Because he was traded during the season Octavio Dotel had the right to reject his $4.5 million option if it was exercised, but the Rockies made that a moot point by choosing a $250,000 buyout instead.
Colorado acquired Dotel in mid-September and he wouldn’t have even been eligible for the playoff roster, so it’s no surprise that they declined the option. No, the real shocker with Dotel is that the Dodgers thought it was a good idea to trade a legitimately solid pitching prospect in James McDonald to get Dotel on July 31, only to basically give him away to the Rockies two months later.
McDonald posted a 3.52 ERA in 11 starts for the Pirates and figures to be one of Pittsburgh’s best starters for years to come, while Dotel logged all of 19 innings for the Dodgers, threw another five frames for the Rockies, and is now a free agent.
While giving up McDonald for him was a terrible idea that only got worse, Dotel still has very good raw stuff and even at age 36 had one of the highest strikeout rates in baseball. His problem tends to be keeping the ball in the ballpark, serving up 28 homers in 193 innings over the past three seasons, but he should be able to find a one-year deal as a setup man on the open market.
Why yes, it is a slow news day. But let’s not allow that to take away from some MLB history.
Last night a young man named Dovydas Neverauskas pitched in mopup duty for the Pirates, who were getting hammered by the Cubs. Mr. Neverauskas pitched two innings, allowing one run, making him, by default, the most effective pitcher the Pirates sent out there last night.
That’s good, but that’s not what makes it historic. What makes it historic is that Neverauskas is the first person born and raised in Lithuania to make the Majors. Here’s some back story on him from last year’s Futures Game.
Lithuania is known for producing basketball players. Now it has its first major leaguer. Whether he becomes baseball’s Arvydas Sabonis is an open question.
Madison Bumgarner talked to the press yesterday about his dirt bike injury and its fallout.
While there is some speculation that the Giants may change their approach to Bumgarner’s contract situation at some point as a result of all of this, yesterday Bumgarner noted that the organization has been supportive as have his teammates. He said he apologized to them as well for an act he characterized as “definitely not the most responsible decision.”

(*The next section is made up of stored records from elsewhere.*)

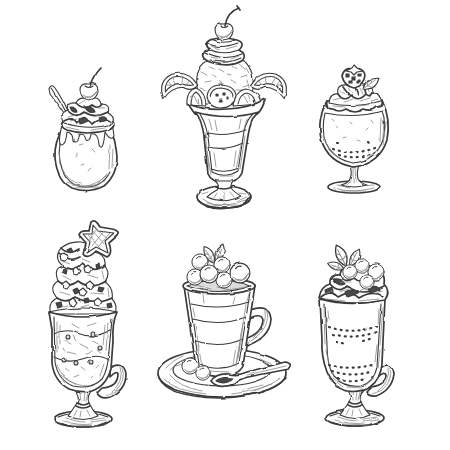
<!DOCTYPE html>
<html lang="en">
<head>
<meta charset="utf-8">
<title>Dessert sketches</title>
<style>
:root { --paper: #ffffff; --ink: #3a3a3a; --shade: #8a8a8a; --tone: #dcdcdc; --dark: #4a4a4a; }
html, body { margin: 0; background: var(--paper); overflow: hidden; }
svg { display: block; width: 450px; height: 450px; }
.ink { fill: none; stroke: var(--ink); stroke-width: 1.1; stroke-linecap: round; stroke-linejoin: round; }
.solid { fill: var(--paper); }
.bold { stroke-width: 1.7; }
.hatch { stroke: var(--shade); stroke-width: .8; fill: none; }
.tone { fill: var(--tone); }
.dark { fill: var(--dark); }
.dots { stroke-width: 2.2; stroke-dasharray: 1 5; }
</style>
</head>
<body>
<svg viewBox="0 0 450 450" role="img" aria-label="Six ink sketches of desserts and drinks in glasses">
<defs>
  <filter id="hand" x="-5%" y="-5%" width="110%" height="110%">
    <feTurbulence type="fractalNoise" baseFrequency=".07" numOctaves="2" seed="4" result="wobble"/>
    <feDisplacementMap in="SourceGraphic" in2="wobble" scale="2.4" xChannelSelector="R" yChannelSelector="G"/>
  </filter>
  <g id="berry">
    <circle class="solid" r="9"/>
    <path class="hatch" d="M-6 4Q0 9 6 4M-4 6Q1 10 7 1M4 6L8 0"/>
    <path d="M-4-4Q-2-7 1-6"/>
  </g>
  <g id="leaf">
    <path class="solid" d="M0 0Q-9-8-3-19Q7-11 0 0Z"/>
    <path class="hatch" d="M0 0L-3-15M-1-5L-5-8M-1-6L3-9M-2-10L-5-12"/>
  </g>
  <g id="cherry">
    <path class="solid" d="M-9-1Q-9-8-1-7Q9-9 9 0Q8 8 0 9Q-8 8-9-1Z"/>
    <path class="hatch" d="M-6 4Q0 9 7 2M-4 6Q3 9 8-1M2 7L8 1"/>
    <path d="M-4-5Q0-2 4-5"/>
  </g>
  <g id="orange">
    <path class="solid" d="M-18 11Q-21-7-5-11Q12-12 18 5Q11 11 3 4Q-8 2-18 11Z"/>
    <path d="M-15 5Q-14-6-4-8Q8-8 14 4Q8 4 2 0Q-8-2-15 5Z"/>
    <path class="hatch" d="M-13-2L-7 0M-5-8L-3-1M5-6L3 0M11-1L7 2M-10-5L-8-1"/>
  </g>
  <g id="foot">
    <ellipse class="solid bold" rx="29" ry="8"/>
    <path d="M-25-2Q0-11 25-2M-24 4Q0 13 25 3"/>
    <path class="hatch" d="M-20 2Q-4 7 9 5M-17-1Q-6 3 2 3M8 1L22-1M8 3L24 1M-12 6L14 7"/>
    <path class="solid" d="M-9-30Q-2-22-6-16Q-12-7-15-3Q0 4 15-3Q10-8 6-16Q3-23 10-30Z"/>
    <path class="bold" d="M-6-16Q0-12 6-16M-7-13Q0-9 7-13"/>
    <path class="hatch" d="M-3-27L-2-18M2-27L1-18M-6-9L-9-3M-2-8L-3-2M4-9L7-3M5-26L3-18"/>
  </g>
  <path id="crumb" class="solid" d="M-4-1L0-4L4 0L1 4L-3 3Z"/>
</defs>

<rect width="450" height="450" fill="var(--paper)"/>

<g class="ink" filter="url(#hand)">

  <g id="sundae-jar">
    <path class="solid" d="M49 89Q51 83 55 88Q62 98 68 112L64 114Q57 103 50 94Z"/>
    <path d="M51 88Q59 99 66 113"/>
    <path class="solid bold" d="M64 127Q54 141 55 158Q57 180 72 188Q88 194 104 186Q117 175 117 157Q116 139 109 127Z"/>
    <path d="M60 143Q57 163 66 177Q74 188 88 187Q103 186 110 172"/>
    <path class="hatch" d="M62 169Q69 183 82 184M67 182Q86 191 105 181M72 185Q90 191 109 174M75 188L99 187M113 148L112 168M110 145L109 169M59 151L60 164M107 174L98 183M75 157L77 153M82 165L85 164M92 149L95 152M88 171L91 168M79 145L83 144"/>
    <path class="solid" d="M62 125Q57 145 62 145Q66 144 67 132Q72 132 73 141Q77 145 79 134Q85 134 86 140Q90 142 91 134Q98 132 99 145Q103 153 105 132Q111 142 114 136L112 122Z"/>
    <path class="solid bold" d="M63 121Q59 127 67 130Q86 136 109 130Q117 126 112 120Z"/>
    <path class="solid" d="M64 123Q58 115 68 111Q65 102 76 103Q79 96 88 99Q99 95 101 104Q111 104 108 113Q117 118 111 124Q90 131 64 123Z"/>
    <path class="bold" d="M68 111Q76 119 84 112Q95 119 108 112M76 103Q84 111 92 105Q98 110 102 104M64 121Q73 116 77 123Q86 116 92 124Q101 116 110 122"/>
    <path class="dark" d="M70 107Q76 107 77 112Q72 113 70 107ZM85 107Q93 106 95 112Q88 114 85 107ZM80 119Q86 115 88 121L81 124ZM99 118Q106 115 107 120L100 122Z"/>
    <path class="hatch" d="M68 117L75 115M94 117L101 114M79 104L85 100M66 127L79 130M91 130L105 128M98 108L105 108M71 121L77 119"/>
    <use href="#cherry" x="89" y="91"/>
    <path class="bold" d="M90 86Q94 75 101 68"/>
  </g>

  <g id="fruit-sundae">
    <path class="solid" d="M198 92Q193 70 207 61Q222 49 243 60Q257 72 252 94L238 104H205Z"/>
    <path class="hatch" d="M201 72L207 75M204 82L211 81M219 69L224 72M232 66L237 70M241 77L247 75M230 80L236 83M217 81L222 84M243 87L249 85M210 67L214 69M246 68L249 73M239 64L245 69M236 90L246 90M200 88L206 90M227 74L231 75M212 75L215 77M247 79L249 88"/>
    <path class="solid bold" d="M204 51Q199 59 213 63Q232 68 243 60Q247 54 239 50Q246 43 237 40Q222 36 210 40Q202 45 209 49Z"/>
    <path d="M209 49Q222 56 239 50M205 52Q224 62 242 54M207 43Q219 50 238 43M211 39Q223 45 235 40M210 60Q227 65 241 58"/>
    <path class="hatch" d="M210 46L220 49M226 49L237 46M211 57L221 59M231 59L239 56"/>
    <use href="#cherry" x="224" y="31"/>
    <path class="bold" d="M225 26Q227 12 239 8M237 6L240 10"/>
    <use href="#orange" transform="translate(179 84) rotate(-12)"/>
    <use href="#orange" transform="translate(269 84) scale(-1 1) rotate(-12)"/>
    <path class="solid" d="M187 105Q186 91 196 88Q206 92 206 106ZM233 106Q235 91 246 89Q260 92 261 104Z"/>
    <path d="M191 104Q191 95 196 92Q202 96 202 105M238 104Q240 94 247 93Q254 95 255 102"/>
    <path class="hatch" d="M194 96L198 104M244 96L248 103M248 95L251 101M190 97L193 95M198 99L199 104"/>
    <path class="solid bold" d="M188 104Q206 111 227 109Q250 108 265 99Q263 109 257 114Q226 122 195 114Z"/>
    <path class="solid" d="M207 97Q208 85 221 85Q236 86 236 97Q233 108 220 108Q208 107 207 97Z"/>
    <path d="M210 97Q211 88 221 88Q233 89 233 97"/>
    <path class="dark" d="M216 94h2v2h-2zM223 93h2v2h-2zM220 99h2v2h-2zM227 97h1v2h-1z"/>
    <path class="solid bold" d="M195 112Q202 119 204 137L208 174Q211 182 225 183Q238 182 242 173L248 136Q251 117 259 112Q228 121 195 112Z"/>
    <path d="M200 114Q208 127 209 146L212 172Q225 179 238 171L244 131Q247 119 253 114M209 147Q226 151 243 143M211 169Q225 174 239 168M207 133Q226 137 246 130"/>
    <path class="hatch" d="M205 133L209 169M207 151L211 175M245 136L240 169M241 145L236 170M215 120L217 131M241 119L239 129M209 119L212 130M247 119L243 132M214 153L216 167M236 151L234 166M220 176L233 176"/>
    <ellipse class="solid bold" cx="224" cy="197" rx="27" ry="11"/>
    <path class="solid" d="M215 181Q221 186 217 190Q211 193 207 197Q224 205 241 196Q234 192 231 188Q230 185 234 181Z"/>
    <path class="bold" d="M216 187Q224 191 232 187M198 200Q207 211 229 208Q244 207 250 197"/>
    <path class="hatch" d="M203 199Q212 207 229 205M207 203Q224 209 245 200M213 206L237 205M217 193L214 198M224 192V200M230 192L234 197M202 194L208 192M239 193L247 194M237 201L247 197"/>
  </g>

  <g id="goblet">
    <ellipse class="solid bold" cx="354" cy="187" rx="26" ry="6"/>
    <path class="hatch" d="M334 188Q353 194 374 188M338 185L349 188M341 191L365 191M361 186L374 185"/>
    <path class="solid" d="M349 163Q353 173 350 180Q346 184 341 185Q354 189 367 185Q360 183 358 179Q356 171 360 163Z"/>
    <path class="hatch" d="M353 167V183M355 167L356 182M350 182L347 185"/>
    <path class="solid bold" d="M327 101Q317 118 321 139Q328 163 354 167Q380 163 387 140Q391 119 382 100Z"/>
    <path d="M325 113Q321 130 326 143Q334 160 354 163Q376 160 383 140Q387 123 382 111Q355 119 325 113"/>
    <path class="hatch" d="M323 136Q328 150 339 158M328 149L337 157M384 117L383 139M381 118L380 142M386 122L383 145M379 148L367 159M336 126L338 128M350 122L352 124M366 130L368 128M343 138L346 137M357 140L360 141M371 120L373 123M332 119L334 121"/>
    <path class="dots" d="M333 149Q353 156 375 148M339 155Q354 160 370 154M337 143L338 143M368 142L369 143"/>
    <path class="solid bold" d="M327 101Q325 109 333 109Q339 113 346 109Q355 115 364 109Q372 112 376 107Q385 107 381 98Z"/>
    <path class="solid" d="M329 103Q330 93 338 94Q336 84 347 85Q355 78 363 85Q373 83 373 93Q382 93 381 101Q353 109 329 103Z"/>
    <path class="bold" d="M338 94Q344 103 351 95Q358 103 366 94Q370 98 373 93M343 87L349 95M354 84L358 95M364 86L366 94"/>
    <path class="hatch" d="M333 100L342 98M344 102L353 99M360 101L370 98M340 91L345 94M348 88L352 93M360 88L363 94M368 89L370 94M333 106L345 107M359 106L374 104M371 101L378 99"/>
    <use href="#leaf" transform="translate(363 89) rotate(65)"/>
    <path class="solid bold" d="M342 76Q344 67 353 69Q364 67 365 76Q364 86 354 88Q344 86 342 76Z"/>
    <path class="dark" d="M346 74h3v3h-3zM352 77h3v3h-3zM358 74h3v3h-3zM349 81h3v2h-3zM357 81h3v2h-3z"/>
    <path class="solid" d="M346 71L352 68L354 65L357 68L363 71L357 72L354 75L351 72Z"/>
  </g>

  <g id="cookie-shake">
    <path class="solid" d="M51 314Q47 303 57 298Q48 287 58 281Q53 268 63 266Q53 258 61 248Q70 241 81 242Q91 243 94 252Q106 254 105 265Q111 273 105 282Q114 288 112 299Q118 305 115 314Z"/>
    <path class="bold" d="M58 281Q68 289 78 281Q91 291 106 281M63 266Q73 273 82 264Q94 274 105 265M57 298Q66 304 75 297Q93 307 112 298M61 248Q69 256 79 249M59 253Q69 263 80 257"/>
    <path class="hatch" d="M62 261L70 264M82 259L90 262M63 276L71 280M88 275L98 278M60 292L70 295M91 293L104 294M57 308L68 306M74 309L89 305M96 309L109 307M102 271L104 279M108 288L109 297"/>
    <g class="dark">
      <path d="M67 250l4-2 2 4-4 1zM63 269l4 1-1 4-4-2zM95 265l4-2 1 5-4 1zM73 290l4-2 3 4-5 2zM99 287l5 1-2 4-4-1zM56 303l5-1 1 4-4 2zM84 299l4-1 1 4-4 1zM107 304l4-1 1 4-4 1z"/>
    </g>
    <use href="#crumb" x="77" y="271"/><use href="#crumb" x="66" y="285"/><use href="#crumb" x="90" y="285"/><use href="#crumb" x="73" y="302"/><use href="#crumb" x="98" y="302"/><use href="#crumb" x="88" y="269"/><use href="#crumb" x="64" y="257"/><use href="#crumb" x="83" y="292"/>
    <path class="solid bold" d="M91 222Q95 218 100 227L112 229Q121 231 117 236L109 243Q113 254 107 257L96 251Q87 260 83 254L86 243L79 235Q80 230 89 231Z"/>
    <path d="M93 225L98 231L114 233L105 241L108 253L96 247L87 253L90 242L83 234L92 234Z"/>
    <path class="hatch" d="M92 230L104 244M97 230L108 239M88 235L100 248M104 231L92 246M110 233L98 247M97 229L88 241"/>
    <path class="solid bold" d="M110 368Q124 360 126 374Q126 390 110 397Q101 400 97 393L102 388Q118 387 118 374Q117 370 110 377Z"/>
    <path class="hatch" d="M122 368Q127 380 115 391M120 367Q125 381 111 392M118 390L106 396"/>
    <use href="#foot" x="83" y="419"/>
    <path class="solid bold" d="M49 312Q82 322 117 312Q112 323 113 341L111 369Q106 386 92 391Q80 393 69 389Q54 381 52 363L52 330Z"/>
    <path d="M49 312Q82 304 117 312M54 317L55 362Q58 380 73 386Q91 390 102 379Q108 370 109 351L112 319M54 334Q68 328 77 333Q94 340 110 330M54 357Q68 364 82 359Q98 353 109 360"/>
    <path class="hatch" d="M57 322V352M60 325V344M108 323L106 351M105 326L103 345M57 365Q63 380 76 384M61 375Q73 387 91 386M72 324L79 328M88 326L96 323M65 341L71 344M80 344L88 348M93 341L98 344M68 352L76 354M86 354L92 350M65 368L69 371M81 367L85 370M96 368L99 365M74 378L79 376M90 378L94 374M63 348L65 352M97 350L101 353M104 364L100 376M73 336L76 341"/>
    <g class="tone"><circle cx="68" cy="337" r="2"/><circle cx="93" cy="334" r="2"/><circle cx="100" cy="348" r="2"/><circle cx="76" cy="363" r="2"/><circle cx="91" cy="362" r="2"/><circle cx="64" cy="360" r="2"/></g>
  </g>

  <g id="berry-cup">
    <ellipse class="solid bold" cx="222" cy="373" rx="64" ry="24"/>
    <path class="bold" d="M159 378Q168 397 219 398Q268 397 286 378"/>
    <ellipse cx="222" cy="370" rx="49" ry="16"/>
    <path class="hatch" d="M164 379Q175 391 207 394M170 375Q179 387 202 391M232 394Q263 391 281 378M166 368Q173 360 183 356M170 370Q176 363 183 360M260 359L278 367M254 391L272 384M243 390L263 385M176 366L187 362"/>
    <path class="solid bold" d="M248 311Q269 302 271 319Q270 339 243 347L244 339Q262 334 263 320Q261 312 248 319Z"/>
    <path class="hatch" d="M267 310Q271 326 255 338M265 310Q268 325 253 338M257 337L246 344"/>
    <path class="solid bold" d="M184 286L196 367Q200 375 220 377Q239 375 243 366L255 285Q217 299 184 286Z"/>
    <path d="M188 292L199 364Q219 373 239 363L250 292M191 304Q220 311 249 302M193 319Q220 327 246 317M196 341Q220 349 243 339"/>
    <path class="hatch" d="M246 304L238 358M243 323L236 364M240 344L236 366M195 324L199 347M198 345L202 366M193 308L195 317M249 294L247 301M203 294L204 303M235 297L233 304M207 371L229 372M236 347L233 365"/>
    <ellipse class="solid bold" cx="219" cy="286" rx="36" ry="8"/>
    <path class="tone" d="M187 286Q218 274 251 286Q219 297 187 286Z"/>
    <path class="hatch" d="M190 288L207 291M196 285L211 289M222 291L246 287M217 287L230 290"/>
    <use href="#leaf" transform="translate(214 263) rotate(-22)"/>
    <use href="#leaf" transform="translate(216 262) rotate(30)"/>
    <use href="#berry" transform="translate(200 262) scale(.9)"/>
    <use href="#berry" transform="translate(222 265) scale(.9)"/>
    <use href="#berry" transform="translate(195 277) scale(.9)"/>
    <use href="#berry" transform="translate(240 273) scale(1.1)"/>
    <use href="#berry" transform="translate(224 280) scale(.9)"/>
    <use href="#berry" transform="translate(209 274)"/>
    <use href="#berry" transform="translate(190 366) scale(.9)"/>
    <use href="#berry" transform="translate(203 373) scale(.8)"/>
    <path class="solid bold" d="M211 381Q216 373 229 374Q238 376 247 372L285 362Q293 363 289 369L248 377Q239 379 234 384Q218 390 211 381Z"/>
    <path class="dark" d="M216 381Q221 376 232 378Q227 386 216 381Z"/>
    <path class="hatch" d="M247 375L286 366"/>
  </g>

  <g id="berry-latte">
    <path class="solid bold" d="M378 368Q393 360 394 374Q392 390 376 396Q369 397 366 392L371 387Q386 385 386 375Q384 371 378 377Z"/>
    <path class="hatch" d="M390 368Q394 380 381 391M388 368Q391 381 378 391M380 391L372 394"/>
    <use href="#foot" x="355" y="418"/>
    <path class="solid bold" d="M320 299L322 340Q321 356 327 372Q333 387 346 391Q360 393 370 387Q381 379 382 363L385 299Q352 308 320 299Z"/>
    <path d="M325 304L327 345Q327 366 334 377Q345 388 361 386Q374 382 377 367L381 304"/>
    <path class="dots" d="M329 327Q352 335 378 326M333 334Q353 340 376 332M329 365Q350 371 376 364M332 371Q352 378 373 371M338 379Q353 384 367 378M336 342L347 344M363 341L373 338"/>
    <path class="hatch" d="M324 309L325 344M328 311L329 321M383 308L380 345M379 309L378 323M377 345L375 362M326 350L329 364M333 379L343 387M365 386L374 378M380 350L378 368M347 387L362 388"/>
    <path class="solid bold" d="M319 298Q321 286 330 284Q329 274 340 275Q341 265 354 267Q368 261 374 270Q386 271 384 284Q391 291 385 300Q352 307 319 298Z"/>
    <path class="bold" d="M330 284Q339 294 348 286Q361 298 384 286M340 275Q344 284 354 278Q360 284 370 278M321 297Q330 289 338 297Q350 290 359 298Q372 290 383 296"/>
    <path class="dark" d="M332 279Q341 278 345 284Q336 287 332 279ZM346 292Q354 287 358 293L348 297ZM368 288Q377 284 380 290L370 293ZM325 290l7-3 1 5-7 2z"/>
    <path class="hatch" d="M325 294L334 290M340 292L349 289M360 291L368 286M375 294L382 290M340 282L351 282M372 281L380 280M326 299L345 301M359 301L379 299M343 278L349 273"/>
    <use href="#leaf" transform="translate(346 266) rotate(-16) scale(1.2)"/>
    <use href="#leaf" transform="translate(344 269) rotate(-62) scale(.9)"/>
    <use href="#leaf" transform="translate(350 266) rotate(38)"/>
    <use href="#berry" transform="translate(376 272) scale(.9)"/>
    <use href="#berry" transform="translate(362 266) scale(.8)"/>
    <use href="#berry" transform="translate(350 272) scale(.8)"/>
    <use href="#berry" transform="translate(367 282) scale(.8)"/>
  </g>

</g>
</svg>
</body>
</html>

As for the wreck itself, Bumgarner was a bit embarrassed to say that it wasn’t the result of doing anything cool or spectacular on the bike. Sounds like he probably just laid the thing down. Guess it makes no real difference given that he’s injured either way, but you’d hope to at least get a cool story out of it. Alas.
Here’s video of him talking to the press. The best and most accurate takeaway from it: when he says “it sucks.” Yep.